Was born at Gurney Court off Magdalen Street.
(The Quaker prison reformer Elizabeth Fry was also born in
Gurney Court. Her portrait is on the back of the £5
note.) There are plaques on the wall of the
alley way leading into the court commemorating both
Harriet Martineau Plaque, Gurney Court, Magdalen Street
Harriett's childhood was blighted by ill heath (deafness) and poverty.
Today, she is chiefly remembered for her essays on
social reform and her work as a campaigning journalist -
however she also wrote moral tales for children. In 1834 she
travelled to America and campaigned against the slavery
trade - even though this put her own life in danger. In
1837 her book Society in America was published.
In 1845 she settled in the Lake District and became a
friend of William Wordsworth.
As a child she frequently attended services at the
Octagon Chapel on Colegate.
However, later in life she abandoned all religious
Her other published works include: History of the
Thirty Years' Peace, The Philosophy of Comte,
Laws of Man's Social Nature, Deerbrook (a
novel) and The Hour and the Man (a biography of
Harriet Martineau was almost certainly a product of the
radical (dissenting) tradition that prevailed in
Norwich. Cut off from the rest of the country, Norwich
has always been an independent city fostering
non-conformist values. Even today the motto of the
county of Norfolk is 'Do Different'.
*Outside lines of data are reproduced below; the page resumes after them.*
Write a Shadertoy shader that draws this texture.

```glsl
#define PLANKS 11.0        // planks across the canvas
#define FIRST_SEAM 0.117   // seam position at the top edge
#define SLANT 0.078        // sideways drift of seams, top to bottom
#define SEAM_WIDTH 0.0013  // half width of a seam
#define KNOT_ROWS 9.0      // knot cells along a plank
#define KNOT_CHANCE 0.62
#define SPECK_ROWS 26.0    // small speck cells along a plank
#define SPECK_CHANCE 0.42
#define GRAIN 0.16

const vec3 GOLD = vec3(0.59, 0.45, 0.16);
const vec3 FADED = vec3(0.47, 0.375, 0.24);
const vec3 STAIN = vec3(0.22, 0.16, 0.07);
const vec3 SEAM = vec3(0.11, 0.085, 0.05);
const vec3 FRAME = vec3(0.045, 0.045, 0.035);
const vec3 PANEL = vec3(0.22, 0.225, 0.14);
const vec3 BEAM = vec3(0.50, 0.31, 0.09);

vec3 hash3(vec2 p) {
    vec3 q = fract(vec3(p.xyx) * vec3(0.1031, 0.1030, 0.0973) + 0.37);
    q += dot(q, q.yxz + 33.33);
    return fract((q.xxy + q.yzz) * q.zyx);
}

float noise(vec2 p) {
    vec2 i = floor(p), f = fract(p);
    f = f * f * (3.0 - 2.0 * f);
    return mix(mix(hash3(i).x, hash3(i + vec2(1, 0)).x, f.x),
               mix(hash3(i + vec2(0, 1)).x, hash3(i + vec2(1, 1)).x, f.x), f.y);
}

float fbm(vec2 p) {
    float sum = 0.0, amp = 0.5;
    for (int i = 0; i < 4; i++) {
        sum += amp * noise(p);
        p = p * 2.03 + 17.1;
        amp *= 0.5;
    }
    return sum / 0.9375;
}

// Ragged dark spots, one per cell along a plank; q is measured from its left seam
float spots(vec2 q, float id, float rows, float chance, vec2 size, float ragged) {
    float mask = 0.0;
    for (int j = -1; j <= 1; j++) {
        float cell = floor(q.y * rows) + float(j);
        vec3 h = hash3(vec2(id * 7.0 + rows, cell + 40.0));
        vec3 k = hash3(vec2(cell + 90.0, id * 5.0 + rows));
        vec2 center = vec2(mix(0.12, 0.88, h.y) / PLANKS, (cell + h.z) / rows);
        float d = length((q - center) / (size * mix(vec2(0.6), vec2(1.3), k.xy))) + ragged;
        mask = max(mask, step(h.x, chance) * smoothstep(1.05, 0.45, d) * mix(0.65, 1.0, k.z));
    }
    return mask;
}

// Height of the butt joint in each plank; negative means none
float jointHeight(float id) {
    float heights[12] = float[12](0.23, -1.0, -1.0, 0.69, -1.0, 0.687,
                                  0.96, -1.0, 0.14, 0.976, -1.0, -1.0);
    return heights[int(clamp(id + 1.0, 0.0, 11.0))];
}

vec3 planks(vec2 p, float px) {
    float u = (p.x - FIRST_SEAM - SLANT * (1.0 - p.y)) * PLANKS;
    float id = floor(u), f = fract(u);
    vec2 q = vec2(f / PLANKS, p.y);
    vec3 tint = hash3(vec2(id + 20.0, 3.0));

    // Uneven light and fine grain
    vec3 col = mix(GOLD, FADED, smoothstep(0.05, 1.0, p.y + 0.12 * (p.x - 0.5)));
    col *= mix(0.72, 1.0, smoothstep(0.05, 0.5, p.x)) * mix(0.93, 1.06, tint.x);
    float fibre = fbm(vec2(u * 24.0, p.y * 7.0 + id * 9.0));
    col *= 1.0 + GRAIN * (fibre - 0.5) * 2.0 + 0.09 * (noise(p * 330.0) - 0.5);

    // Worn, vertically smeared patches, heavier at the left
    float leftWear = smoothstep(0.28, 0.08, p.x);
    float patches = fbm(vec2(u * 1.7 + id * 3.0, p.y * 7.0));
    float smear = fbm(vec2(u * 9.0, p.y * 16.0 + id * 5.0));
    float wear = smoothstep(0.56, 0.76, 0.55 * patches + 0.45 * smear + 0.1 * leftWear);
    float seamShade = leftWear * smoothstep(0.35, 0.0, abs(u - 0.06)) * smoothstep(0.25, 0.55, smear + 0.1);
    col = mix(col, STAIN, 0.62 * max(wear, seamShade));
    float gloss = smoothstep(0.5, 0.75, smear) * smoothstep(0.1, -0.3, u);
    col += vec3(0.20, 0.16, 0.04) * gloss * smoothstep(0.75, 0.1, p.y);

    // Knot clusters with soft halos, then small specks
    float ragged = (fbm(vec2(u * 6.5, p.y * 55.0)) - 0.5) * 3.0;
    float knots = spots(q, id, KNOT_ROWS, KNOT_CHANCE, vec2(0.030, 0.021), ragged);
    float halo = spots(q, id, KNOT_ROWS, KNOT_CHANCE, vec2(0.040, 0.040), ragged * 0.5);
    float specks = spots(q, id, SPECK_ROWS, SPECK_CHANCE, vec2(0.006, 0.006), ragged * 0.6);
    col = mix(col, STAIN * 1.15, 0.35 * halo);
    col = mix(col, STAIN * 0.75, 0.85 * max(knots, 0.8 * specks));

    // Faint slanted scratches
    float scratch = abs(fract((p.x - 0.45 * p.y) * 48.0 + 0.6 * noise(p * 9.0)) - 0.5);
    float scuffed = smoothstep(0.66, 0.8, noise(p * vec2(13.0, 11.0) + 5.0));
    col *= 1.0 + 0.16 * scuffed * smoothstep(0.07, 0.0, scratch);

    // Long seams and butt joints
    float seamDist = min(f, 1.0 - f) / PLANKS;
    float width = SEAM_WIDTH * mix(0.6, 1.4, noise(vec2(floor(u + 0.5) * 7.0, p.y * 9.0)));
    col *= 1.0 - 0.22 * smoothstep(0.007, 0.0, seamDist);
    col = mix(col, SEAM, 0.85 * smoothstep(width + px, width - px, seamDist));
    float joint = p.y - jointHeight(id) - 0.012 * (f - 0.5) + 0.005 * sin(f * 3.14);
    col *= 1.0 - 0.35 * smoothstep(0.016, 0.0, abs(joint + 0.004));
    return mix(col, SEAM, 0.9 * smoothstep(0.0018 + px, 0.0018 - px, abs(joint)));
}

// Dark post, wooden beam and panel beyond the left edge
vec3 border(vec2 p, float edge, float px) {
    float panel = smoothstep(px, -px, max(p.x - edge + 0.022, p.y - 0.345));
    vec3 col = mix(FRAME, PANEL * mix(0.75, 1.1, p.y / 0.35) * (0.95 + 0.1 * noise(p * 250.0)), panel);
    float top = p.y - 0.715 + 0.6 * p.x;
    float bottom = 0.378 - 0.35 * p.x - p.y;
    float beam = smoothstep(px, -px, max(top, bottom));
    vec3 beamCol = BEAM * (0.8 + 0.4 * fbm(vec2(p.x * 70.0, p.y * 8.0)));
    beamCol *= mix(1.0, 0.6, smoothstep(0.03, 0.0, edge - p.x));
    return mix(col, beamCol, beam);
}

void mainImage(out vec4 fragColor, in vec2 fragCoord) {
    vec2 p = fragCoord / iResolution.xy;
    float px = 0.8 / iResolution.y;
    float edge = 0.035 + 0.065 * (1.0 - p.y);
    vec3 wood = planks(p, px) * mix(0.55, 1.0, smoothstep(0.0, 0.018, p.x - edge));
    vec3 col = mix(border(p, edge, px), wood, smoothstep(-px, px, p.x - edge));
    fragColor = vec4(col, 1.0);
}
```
Unfortunately her link with Norwich has been largely
forgotten. Martineau Lane was actually named after here
uncle Dr Philip Meadows Martineau.